2007 SP2, Exchange Server 2007 SP1, Exchange Server 2007
Topic Last Modified: 2007-06-06
In Microsoft Exchange Server 2007, there are five server roles that you can install and then configure on a computer that is running Microsoft Windows Server 2003. This topic provides an overview of the Client Access server role. The Client Access server role supports the Microsoft Outlook Web Access and Microsoft Exchange ActiveSync client applications and the Post Office Protocol version 3 (POP3) and Internet Message Access Protocol version 4rev1 (IMAP4) protocols. The Client Access server role also supports services, such as the Autodiscover service and Web services.
The Client Access server role accepts connections to your Exchange 2007 server from a variety of different clients. Software clients such as Microsoft Outlook Express and Eudora use POP3 or IMAP4 connections to communicate with the Exchange server. Hardware clients, such as mobile devices, use ActiveSync, POP3, or IMAP4 to communicate with the Exchange server. The Client Access server role is required in every Exchange Server 2007 organization.
For more information about the new client features in Exchange Server 2007, see New Client Functionality.
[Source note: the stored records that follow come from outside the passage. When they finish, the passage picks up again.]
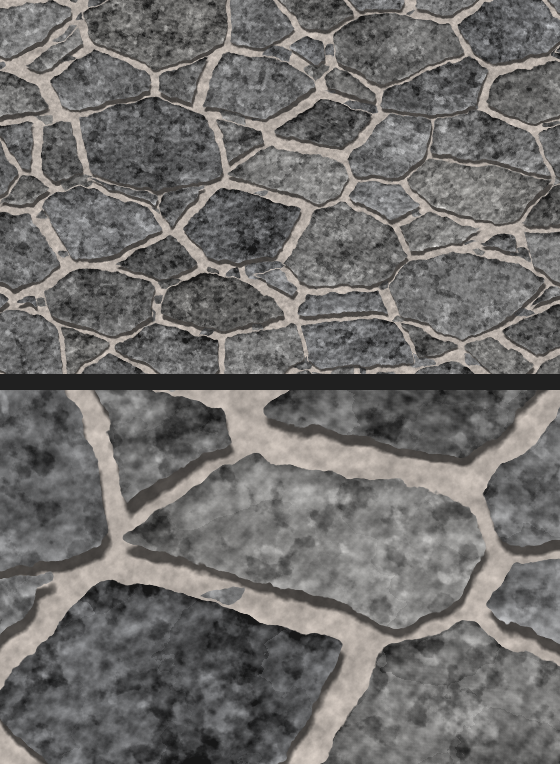
Top: the whole. Bottom: its middle third, enlarged.
Give the GLSL for this texture, as a WebGL 2 fragment shader.

```glsl
#version 300 es
precision highp float;
// Rubble wall: angular dark grey stones bedded in pale sandy mortar, lit from above.

#define STONE_GRID vec2(4.5, 7.3)
#define CHIP_GRID vec2(16.0, 25.0)
#define SIZE_SPREAD 0.92
#define JITTER vec2(0.9, 0.75)
#define JOINT_MIN 0.005
#define JOINT_VARIATION 0.021
#define CORNER_ROUNDING 0.007
#define LIGHT_OFFSET vec2(-0.003, 0.011)
#define STONE_TONE 0.445
#define RELIEF 0.85
#define MORTAR_COLOR vec3(0.725, 0.69, 0.66)

uniform vec2 u_resolution;
out vec4 fragColor;

float hash(vec2 p) {
    return fract(sin(dot(p, vec2(127.1, 311.7))) * 43758.5453);
}

float noise(vec2 p) {
    vec2 i = floor(p), f = fract(p);
    f = f * f * (3.0 - 2.0 * f);
    return mix(mix(hash(i), hash(i + vec2(1, 0)), f.x),
               mix(hash(i + vec2(0, 1)), hash(i + vec2(1, 1)), f.x), f.y);
}

float fbm(vec2 p) {
    float sum = 0.0, amp = 0.5;
    for (int i = 0; i < 5; i++) {
        sum += amp * noise(p);
        p = mat2(1.6, 1.2, -1.2, 1.6) * p + 7.3;
        amp *= 0.5;
    }
    return sum;
}

// Staggered, jittered site (xy) with its size weight (z).
vec3 site(vec2 cell) {
    vec2 jitter = vec2(hash(cell + 3.1), hash(cell + 17.7)) - 0.5;
    vec2 center = cell + 0.5 + jitter * JITTER;
    center.x += 0.5 * mod(cell.y, 2.0) - 0.25;
    return vec3(center, SIZE_SPREAD * hash(cell + 41.3));
}

float smoothMin(float a, float b, float k) {
    float h = max(k - abs(a - b), 0.0) / k;
    return min(a, b) - 0.25 * h * h * k;
}

// Weighted cells: x is the inner distance to the stone edge, yz its cell.
vec3 stones(vec2 p, vec2 grid) {
    p += 0.016 * (vec2(noise(p * 11.0), noise(p * 11.0 + 31.0)) - 0.5);
    p += 0.021 * (vec2(fbm(p * 32.0), fbm(p * 32.0 + 53.0)) - 0.5);
    vec2 q = p * grid, base = floor(q), owner = base;
    vec3 nearest = vec3(0);
    float best = 1e5;
    for (int y = -2; y <= 2; y++)
    for (int x = -2; x <= 2; x++) {
        vec2 cell = base + vec2(x, y);
        vec3 s = site(cell);
        vec2 r = q - s.xy;
        float power = dot(r, r) - s.z;
        if (power < best) { best = power; nearest = s; owner = cell; }
    }
    float edge = 1.0;
    for (int y = -2; y <= 2; y++)
    for (int x = -2; x <= 2; x++) {
        vec3 s = site(base + vec2(x, y));
        vec2 r = q - s.xy, across = s.xy - nearest.xy;
        if (dot(across, across) > 1e-4) {
            float d = 0.5 * (dot(r, r) - s.z - best) / length(across * grid);
            edge = smoothMin(edge, d, CORNER_ROUNDING);
        }
    }
    float h = hash(owner + 71.9);
    return vec3(edge - JOINT_MIN - JOINT_VARIATION * h * h, owner);
}

// Random tone of the broken plane that p lies on.
float facetTone(vec2 p) {
    p += 0.9 * vec2(fbm(p * 2.0), fbm(p * 2.0 + 19.0));
    vec2 base = floor(p), owner = base;
    float best = 9.0;
    for (int k = 0; k < 9; k++) {
        vec2 cell = base + vec2(k % 3 - 1, k / 3 - 1);
        vec2 r = cell + vec2(hash(cell), hash(cell + 29.0)) - p;
        if (dot(r, r) < best) { best = dot(r, r); owner = cell; }
    }
    return hash(owner + 37.0) - 0.5;
}

float rockHeight(vec2 p) {
    return 0.6 * abs(noise(p * 9.0) - 0.5) + fbm(p * vec2(24.0, 32.0));
}

vec3 stoneColor(vec2 p, vec2 id, float edge, float edgeAbove) {
    float angle = 1.4 * (hash(id + 23.0) - 0.5);
    mat2 turn = mat2(cos(angle), sin(angle), -sin(angle), cos(angle));
    vec2 q = turn * p + mod(id, 7.0) * 3.7;
    float rough = mix(0.4, 1.1, hash(id + 11.0));

    float tone = STONE_TONE + 0.14 * (hash(id + 5.7) - 0.5);
    tone += RELIEF * rough * (rockHeight(q) - rockHeight(q + turn * vec2(-0.002, 0.005)));
    tone += 0.12 * rough * facetTone(q * vec2(11.0, 15.0));
    tone += 0.22 * (fbm(q * 7.0) - 0.5);

    // Mineral grain, pale crust and dark pits.
    tone += 0.34 * (fbm(q * 120.0) - 0.49);
    tone += 0.14 * smoothstep(0.58, 0.70, fbm(q * 40.0 + 13.0));
    tone -= 0.13 * smoothstep(0.42, 0.30, fbm(q * 48.0 + 47.0));

    // Worn rim: bright where it faces up, dark where it turns under.
    float rim = 1.0 - smoothstep(0.0, 0.008 + 0.016 * noise(p * 23.0), edge);
    float facing = clamp((edge - edgeAbove) / 0.011, -1.0, 1.0);
    tone -= rim * (facing > 0.0 ? 0.17 : 0.08) * facing;
    vec3 tint = mix(vec3(0.99, 1.0, 1.02), vec3(1.01, 1.0, 0.98), hash(id + 61.0));
    return max(tone, 0.09) * tint;
}

vec3 mortarColor(vec2 p) {
    float sand = 0.24 * (fbm(p * 60.0) - 0.5) + 0.3 * (fbm(p * 150.0) - 0.5);
    float bump = fbm(p * 42.0) - fbm((p + vec2(-0.001, 0.005)) * 42.0);
    return MORTAR_COLOR * (1.0 + sand + 0.5 * bump);
}

void main() {
    vec2 p = gl_FragCoord.xy / u_resolution.y + vec2(2.3, 4.1);
    float blur = 0.7 / u_resolution.y;
    vec3 stone = stones(p, STONE_GRID);
    vec3 above = stones(p + LIGHT_OFFSET * (0.4 + noise(p * 12.0)), STONE_GRID);

    // Mortar with the shade cast by the stones above it.
    float shade = smoothstep(-0.002, 0.003, above.x);
    vec3 color = mortarColor(p) * (1.0 - 0.6 * shade);

    // Small chips wedged where a joint is wide enough to hold their centre.
    vec3 chip = stones(p, CHIP_GRID);
    vec2 chipCenter = site(chip.yz).xy / CHIP_GRID;
    float present = step(stones(chipCenter, STONE_GRID).x, -0.007);
    float chipEdge = min(chip.x, -stone.x - 0.003);
    vec3 chipColor = stoneColor(p, chip.yz, 0.03, 0.03) * (1.0 - 0.4 * shade);
    color = mix(color, chipColor, present * smoothstep(-blur, blur, chipEdge));

    vec3 face = stoneColor(p, stone.yz, stone.x, above.x);
    color = mix(color, face, smoothstep(-blur, blur, stone.x));
    fragColor = vec4(clamp(color, 0.0, 1.0), 1.0);
}
```
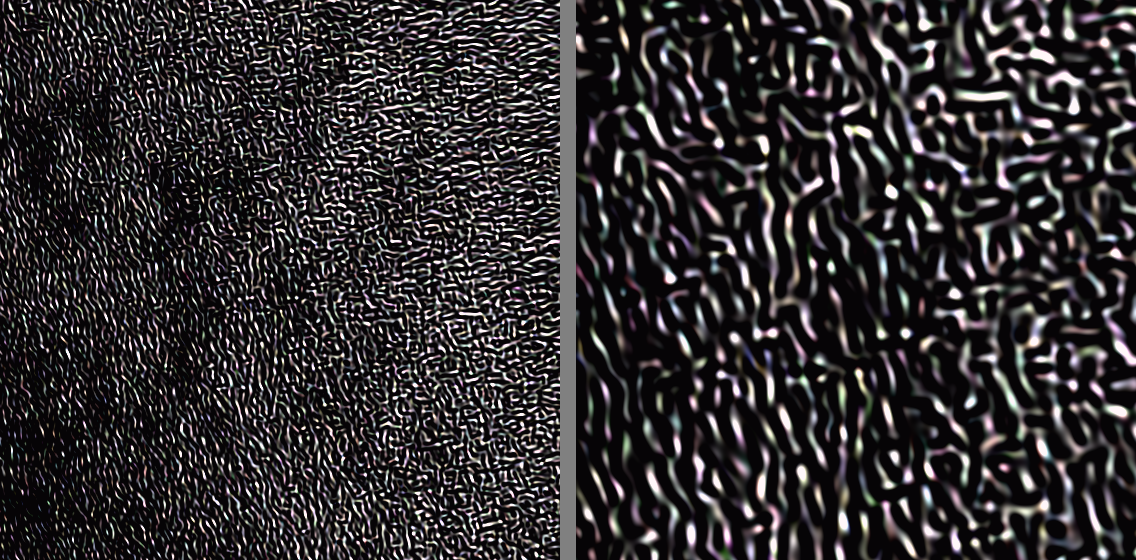
Left, the full canvas; right, a detail of the centre.
Write a Shadertoy shader that draws this texture.

```glsl
const float TAU = 6.28319;
const float CELLS = 90.0;            // grain cells across the canvas
const float UPRIGHT_ANGLE = 1.86;    // steep grains leaning left
const float RIPPLE_ANGLE = 0.08;     // nearly level grains
const vec3 SHADOW = vec3(0.024, 0.016, 0.022);
const vec3 HIGHLIGHT = vec3(1.0, 0.965, 0.975);

vec3 hash32(vec2 p) {
    vec3 q = fract(vec3(p.xyx) * vec3(0.1031, 0.1030, 0.0973));
    q += dot(q, q.yxz + 33.33);
    return fract((q.xxy + q.yzz) * q.zyx);
}

float valueNoise(vec2 p) {
    vec2 i = floor(p), f = fract(p);
    f = f * f * (3.0 - 2.0 * f);
    float low = mix(hash32(i).x, hash32(i + vec2(1, 0)).x, f.x);
    float high = mix(hash32(i + vec2(0, 1)).x, hash32(i + vec2(1, 1)).x, f.x);
    return mix(low, high, f.y);
}

// Share of level grains: few at the left, most at the upper right
float rippleShare(vec2 uv) {
    return smoothstep(0.35, 1.4, dot(uv, vec2(0.85, 0.48)));
}

// One striped, soft-edged grain
float grainKernel(vec2 d, float angle, float lengthSigma, float frequency, float phase) {
    vec2 axis = vec2(cos(angle), sin(angle));
    float along = dot(d, axis) / lengthSigma;
    float across = dot(d, vec2(-axis.y, axis.x));
    float envelope = exp(-0.5 * (along * along + across * across / 0.25));
    return envelope * cos(TAU * (frequency * across + phase));
}

// Sum of scattered grains, each with a faint tint
vec3 grainField(vec2 uv) {
    vec2 p = uv * CELLS;
    vec2 home = floor(p);
    vec3 sum = vec3(0.0);
    for (int y = -2; y <= 2; y++) {
        for (int x = -2; x <= 2; x++) {
            vec2 cell = home + vec2(x, y);
            vec3 place = hash32(cell + 17.0);
            vec3 style = hash32(cell + vec2(137.0, 259.0));
            vec3 tint = 1.0 + 0.24 * (hash32(cell + vec2(411.0, 83.0)) - 0.5);
            vec2 center = cell + place.xy;
            float ripple = rippleShare(center / CELLS);
            float level = step(style.x, ripple);
            float angle = mix(UPRIGHT_ANGLE, RIPPLE_ANGLE, level) + 0.9 * (style.y - 0.5);
            float lengthSigma = mix(0.46, 0.62, level * ripple);
            float frequency = mix(0.98, 0.83, smoothstep(0.0, 0.8, uv.x)) * mix(0.8, 1.2, style.z);
            sum += tint * grainKernel(p - center, angle, lengthSigma, frequency, place.z);
        }
    }
    return sum / 0.61;
}

// Height the field must exceed to catch light: uneven, higher at the left
float lightThreshold(vec2 uv) {
    float broad = valueNoise(uv * vec2(8.0, 6.0) + 4.3);
    float medium = valueNoise(uv * vec2(19.0, 15.0) + 31.7);
    float patches = smoothstep(0.4, 0.85, 0.65 * broad + 0.35 * medium);
    float leftSide = 1.0 - smoothstep(0.0, 0.75, uv.x);
    float lowerLeft = leftSide * (1.0 - smoothstep(0.1, 0.6, uv.y));
    return mix(-0.45, -0.02, leftSide)
         + patches * (0.2 + 0.65 * leftSide)
         + 0.35 * lowerLeft
         + 0.35 * (medium - 0.5);
}

void mainImage(out vec4 fragColor, in vec2 fragCoord) {
    vec2 uv = fragCoord / iResolution.y;
    vec3 field = grainField(uv);

    // Clip the hollows to shadow and lift the crests to white
    vec3 crest = max(field - lightThreshold(uv), 0.0) / 2.15;
    vec3 light = min(pow(crest, vec3(1.45)), 1.0);
    fragColor = vec4(mix(SHADOW, HIGHLIGHT, light), 1.0);
}
```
Outlook Web Access
Outlook Web Access in Exchange Server 2007 lets you access your e-mail from any Web browser. Outlook Web Access has been redesigned in Exchange Server 2007 to enhance the user experience and productivity in many ways. New features, such as smart meeting booking, Microsoft Windows SharePoint Services and Universal Naming Convention (UNC) file share integration, and improvements in reminders and the address book, give you a rich user experience from any computer that has a Web browser. There are two versions of Outlook Web Access included in Exchange Server 2007: the full-featured Premium Outlook Web Access client and the new Outlook Web Access Light client. Outlook Web Access Light is designed to optimize your Outlook Web Access experience for mobile devices and slower connections.
For more information about Outlook Web Access, see the following topics:
Exchange ActiveSync lets you synchronize data between your mobile device and Exchange 2007. You can synchronize e-mail, contacts, calendar information, and tasks. Devices that run Microsoft Windows Mobile® software, including Windows Mobile powered Pocket PC 2002, Windows Mobile powered Pocket PC 2003, and Windows Mobile 5.0, are all supported.
If you use a device that has Windows Mobile 5.0 and the Messaging Security and Feature Pack (MSFP) installed, your mobile device will support Direct Push. Direct Push is a technology that is built into Exchange ActiveSync that keeps a mobile device continuously synchronized with an Exchange mailbox.
For more information about Exchange ActiveSync, see the following topics:
POP3 and IMAP4
Besides supporting MAPI and HTTP clients, Exchange Server 2007 supports POP3 and IMAP4 clients. By default, POP3 and IMAP4 are installed when you install the Client Access server role. However, the services that are needed to support POP3 and IMAP4 are disabled. To use POP3 and IMAP4, you must start the POP3 and IMAP4 services.
For more information about POP3 and IMAP4, see the following topics: